● **Exercise directions**: Only lines holding the word "function" are wanted from the records; copy all of them.

+ + + + + + +

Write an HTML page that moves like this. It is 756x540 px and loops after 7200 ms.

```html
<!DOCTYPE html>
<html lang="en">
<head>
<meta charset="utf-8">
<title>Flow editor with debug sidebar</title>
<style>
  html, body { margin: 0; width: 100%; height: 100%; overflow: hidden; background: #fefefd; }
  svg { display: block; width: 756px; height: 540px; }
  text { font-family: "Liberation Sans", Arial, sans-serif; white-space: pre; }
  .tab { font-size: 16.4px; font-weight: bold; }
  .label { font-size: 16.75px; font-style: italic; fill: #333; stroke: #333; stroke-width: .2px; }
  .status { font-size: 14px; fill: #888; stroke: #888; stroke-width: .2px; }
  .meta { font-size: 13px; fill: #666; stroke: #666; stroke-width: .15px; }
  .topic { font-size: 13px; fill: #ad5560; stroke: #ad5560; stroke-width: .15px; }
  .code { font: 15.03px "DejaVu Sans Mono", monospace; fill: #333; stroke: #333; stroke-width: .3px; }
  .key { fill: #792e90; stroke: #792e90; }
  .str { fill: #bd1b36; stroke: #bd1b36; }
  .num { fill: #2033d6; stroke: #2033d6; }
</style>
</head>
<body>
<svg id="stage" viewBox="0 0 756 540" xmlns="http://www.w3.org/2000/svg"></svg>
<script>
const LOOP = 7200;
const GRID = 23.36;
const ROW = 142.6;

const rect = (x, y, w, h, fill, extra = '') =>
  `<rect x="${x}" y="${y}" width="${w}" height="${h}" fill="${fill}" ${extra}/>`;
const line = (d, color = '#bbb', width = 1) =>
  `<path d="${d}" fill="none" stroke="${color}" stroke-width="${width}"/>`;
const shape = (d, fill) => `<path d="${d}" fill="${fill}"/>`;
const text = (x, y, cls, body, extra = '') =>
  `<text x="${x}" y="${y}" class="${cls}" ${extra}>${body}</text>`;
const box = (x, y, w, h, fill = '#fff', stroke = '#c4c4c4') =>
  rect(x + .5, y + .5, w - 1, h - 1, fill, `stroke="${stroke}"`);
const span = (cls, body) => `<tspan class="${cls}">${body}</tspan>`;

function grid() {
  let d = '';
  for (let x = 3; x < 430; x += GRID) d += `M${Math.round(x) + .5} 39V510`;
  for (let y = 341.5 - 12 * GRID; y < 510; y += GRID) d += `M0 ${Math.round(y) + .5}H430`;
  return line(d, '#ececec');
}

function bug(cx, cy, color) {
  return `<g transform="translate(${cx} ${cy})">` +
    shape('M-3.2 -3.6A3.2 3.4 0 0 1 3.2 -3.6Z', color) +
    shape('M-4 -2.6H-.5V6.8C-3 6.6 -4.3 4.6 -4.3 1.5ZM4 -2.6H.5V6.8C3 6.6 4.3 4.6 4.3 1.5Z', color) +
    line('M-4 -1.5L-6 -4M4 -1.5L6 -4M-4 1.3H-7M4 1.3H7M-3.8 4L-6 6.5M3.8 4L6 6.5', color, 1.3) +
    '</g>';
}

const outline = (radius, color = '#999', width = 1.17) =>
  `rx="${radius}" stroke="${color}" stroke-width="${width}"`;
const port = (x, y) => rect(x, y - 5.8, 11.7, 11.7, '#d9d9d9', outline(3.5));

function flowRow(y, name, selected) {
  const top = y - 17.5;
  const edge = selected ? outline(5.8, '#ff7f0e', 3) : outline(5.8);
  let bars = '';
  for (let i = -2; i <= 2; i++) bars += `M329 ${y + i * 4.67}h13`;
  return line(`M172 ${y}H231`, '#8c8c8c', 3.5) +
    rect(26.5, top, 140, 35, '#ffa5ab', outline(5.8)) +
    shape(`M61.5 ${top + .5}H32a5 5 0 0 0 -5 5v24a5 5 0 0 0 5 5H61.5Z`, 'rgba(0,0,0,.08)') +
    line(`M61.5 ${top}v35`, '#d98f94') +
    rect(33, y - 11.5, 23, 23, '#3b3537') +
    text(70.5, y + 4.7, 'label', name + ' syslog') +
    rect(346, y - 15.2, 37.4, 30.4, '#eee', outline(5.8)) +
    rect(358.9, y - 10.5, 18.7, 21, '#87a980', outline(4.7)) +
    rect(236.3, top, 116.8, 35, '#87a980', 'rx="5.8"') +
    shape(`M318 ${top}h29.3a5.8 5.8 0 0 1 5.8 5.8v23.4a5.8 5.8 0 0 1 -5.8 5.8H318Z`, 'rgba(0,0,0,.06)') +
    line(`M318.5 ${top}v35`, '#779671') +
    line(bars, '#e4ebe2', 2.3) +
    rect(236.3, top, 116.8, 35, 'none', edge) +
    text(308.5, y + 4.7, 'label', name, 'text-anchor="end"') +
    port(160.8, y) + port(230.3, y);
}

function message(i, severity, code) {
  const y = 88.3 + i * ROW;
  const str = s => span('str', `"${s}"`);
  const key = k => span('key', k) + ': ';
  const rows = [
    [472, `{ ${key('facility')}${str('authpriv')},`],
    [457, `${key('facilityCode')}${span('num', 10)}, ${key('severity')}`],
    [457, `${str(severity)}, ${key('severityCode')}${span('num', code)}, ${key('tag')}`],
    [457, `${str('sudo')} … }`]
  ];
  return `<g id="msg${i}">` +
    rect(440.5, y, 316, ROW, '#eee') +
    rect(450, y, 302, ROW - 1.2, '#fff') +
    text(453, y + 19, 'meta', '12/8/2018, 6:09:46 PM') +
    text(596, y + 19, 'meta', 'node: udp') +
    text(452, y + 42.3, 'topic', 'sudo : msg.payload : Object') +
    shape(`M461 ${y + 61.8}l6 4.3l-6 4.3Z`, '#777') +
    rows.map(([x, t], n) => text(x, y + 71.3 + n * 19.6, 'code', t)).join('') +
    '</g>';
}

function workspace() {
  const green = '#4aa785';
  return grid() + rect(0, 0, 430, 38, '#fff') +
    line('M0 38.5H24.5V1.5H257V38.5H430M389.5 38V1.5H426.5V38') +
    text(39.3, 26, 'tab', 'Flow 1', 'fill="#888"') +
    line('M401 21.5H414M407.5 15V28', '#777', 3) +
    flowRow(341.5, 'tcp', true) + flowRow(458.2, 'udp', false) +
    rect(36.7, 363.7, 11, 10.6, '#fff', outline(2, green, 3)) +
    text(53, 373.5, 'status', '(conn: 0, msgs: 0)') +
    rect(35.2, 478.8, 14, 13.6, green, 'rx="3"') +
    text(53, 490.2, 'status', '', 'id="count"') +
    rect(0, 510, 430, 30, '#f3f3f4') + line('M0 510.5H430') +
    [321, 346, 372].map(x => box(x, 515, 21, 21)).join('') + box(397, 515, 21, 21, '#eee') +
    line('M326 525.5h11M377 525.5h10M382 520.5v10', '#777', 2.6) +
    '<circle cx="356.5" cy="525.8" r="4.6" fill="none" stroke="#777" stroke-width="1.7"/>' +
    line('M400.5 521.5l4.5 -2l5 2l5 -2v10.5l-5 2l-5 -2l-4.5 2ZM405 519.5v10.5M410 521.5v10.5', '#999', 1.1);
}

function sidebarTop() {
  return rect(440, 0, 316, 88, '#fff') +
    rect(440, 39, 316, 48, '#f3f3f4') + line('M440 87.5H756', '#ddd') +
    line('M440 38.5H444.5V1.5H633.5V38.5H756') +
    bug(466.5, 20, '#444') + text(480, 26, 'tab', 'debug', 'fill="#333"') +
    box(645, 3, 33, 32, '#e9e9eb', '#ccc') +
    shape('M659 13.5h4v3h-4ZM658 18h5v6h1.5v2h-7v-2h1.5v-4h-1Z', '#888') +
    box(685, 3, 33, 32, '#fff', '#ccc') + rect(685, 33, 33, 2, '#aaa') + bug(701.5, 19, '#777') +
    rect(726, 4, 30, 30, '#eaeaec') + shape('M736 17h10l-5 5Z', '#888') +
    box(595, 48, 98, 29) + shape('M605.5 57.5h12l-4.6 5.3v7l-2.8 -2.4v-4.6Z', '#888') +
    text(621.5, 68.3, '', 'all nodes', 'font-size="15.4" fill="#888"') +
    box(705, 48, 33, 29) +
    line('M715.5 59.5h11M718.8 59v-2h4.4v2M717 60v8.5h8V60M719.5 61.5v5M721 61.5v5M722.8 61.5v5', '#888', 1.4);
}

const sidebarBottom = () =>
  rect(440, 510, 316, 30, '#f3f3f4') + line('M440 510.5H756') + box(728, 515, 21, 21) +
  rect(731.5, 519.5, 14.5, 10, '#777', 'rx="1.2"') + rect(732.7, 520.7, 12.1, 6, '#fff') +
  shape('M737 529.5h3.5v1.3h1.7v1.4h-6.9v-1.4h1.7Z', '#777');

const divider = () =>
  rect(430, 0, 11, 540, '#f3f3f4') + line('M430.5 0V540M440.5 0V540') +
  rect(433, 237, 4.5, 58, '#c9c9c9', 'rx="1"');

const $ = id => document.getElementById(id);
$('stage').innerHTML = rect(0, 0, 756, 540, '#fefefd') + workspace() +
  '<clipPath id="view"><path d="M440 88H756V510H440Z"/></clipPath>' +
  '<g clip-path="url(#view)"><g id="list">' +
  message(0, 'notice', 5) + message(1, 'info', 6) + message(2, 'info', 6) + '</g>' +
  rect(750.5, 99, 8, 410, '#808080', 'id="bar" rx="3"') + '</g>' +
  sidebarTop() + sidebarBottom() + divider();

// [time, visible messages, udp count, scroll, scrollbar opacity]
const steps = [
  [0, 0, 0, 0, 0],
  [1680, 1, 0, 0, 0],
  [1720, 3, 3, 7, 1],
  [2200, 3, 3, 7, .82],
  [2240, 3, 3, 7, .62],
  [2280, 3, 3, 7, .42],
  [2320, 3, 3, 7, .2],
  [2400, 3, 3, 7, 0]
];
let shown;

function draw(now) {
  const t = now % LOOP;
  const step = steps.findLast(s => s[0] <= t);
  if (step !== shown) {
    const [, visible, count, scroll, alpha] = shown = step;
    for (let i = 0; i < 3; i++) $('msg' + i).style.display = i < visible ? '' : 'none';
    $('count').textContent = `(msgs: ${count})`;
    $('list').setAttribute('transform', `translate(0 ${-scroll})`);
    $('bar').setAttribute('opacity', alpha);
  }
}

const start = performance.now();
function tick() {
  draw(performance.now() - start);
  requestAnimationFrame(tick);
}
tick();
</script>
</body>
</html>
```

+ + + + + + +

● **Response to this task**:
function grid() {
function bug(cx, cy, color) {
function flowRow(y, name, selected) {
function message(i, severity, code) {
function workspace() {
function sidebarTop() {
function draw(now) {
function tick() {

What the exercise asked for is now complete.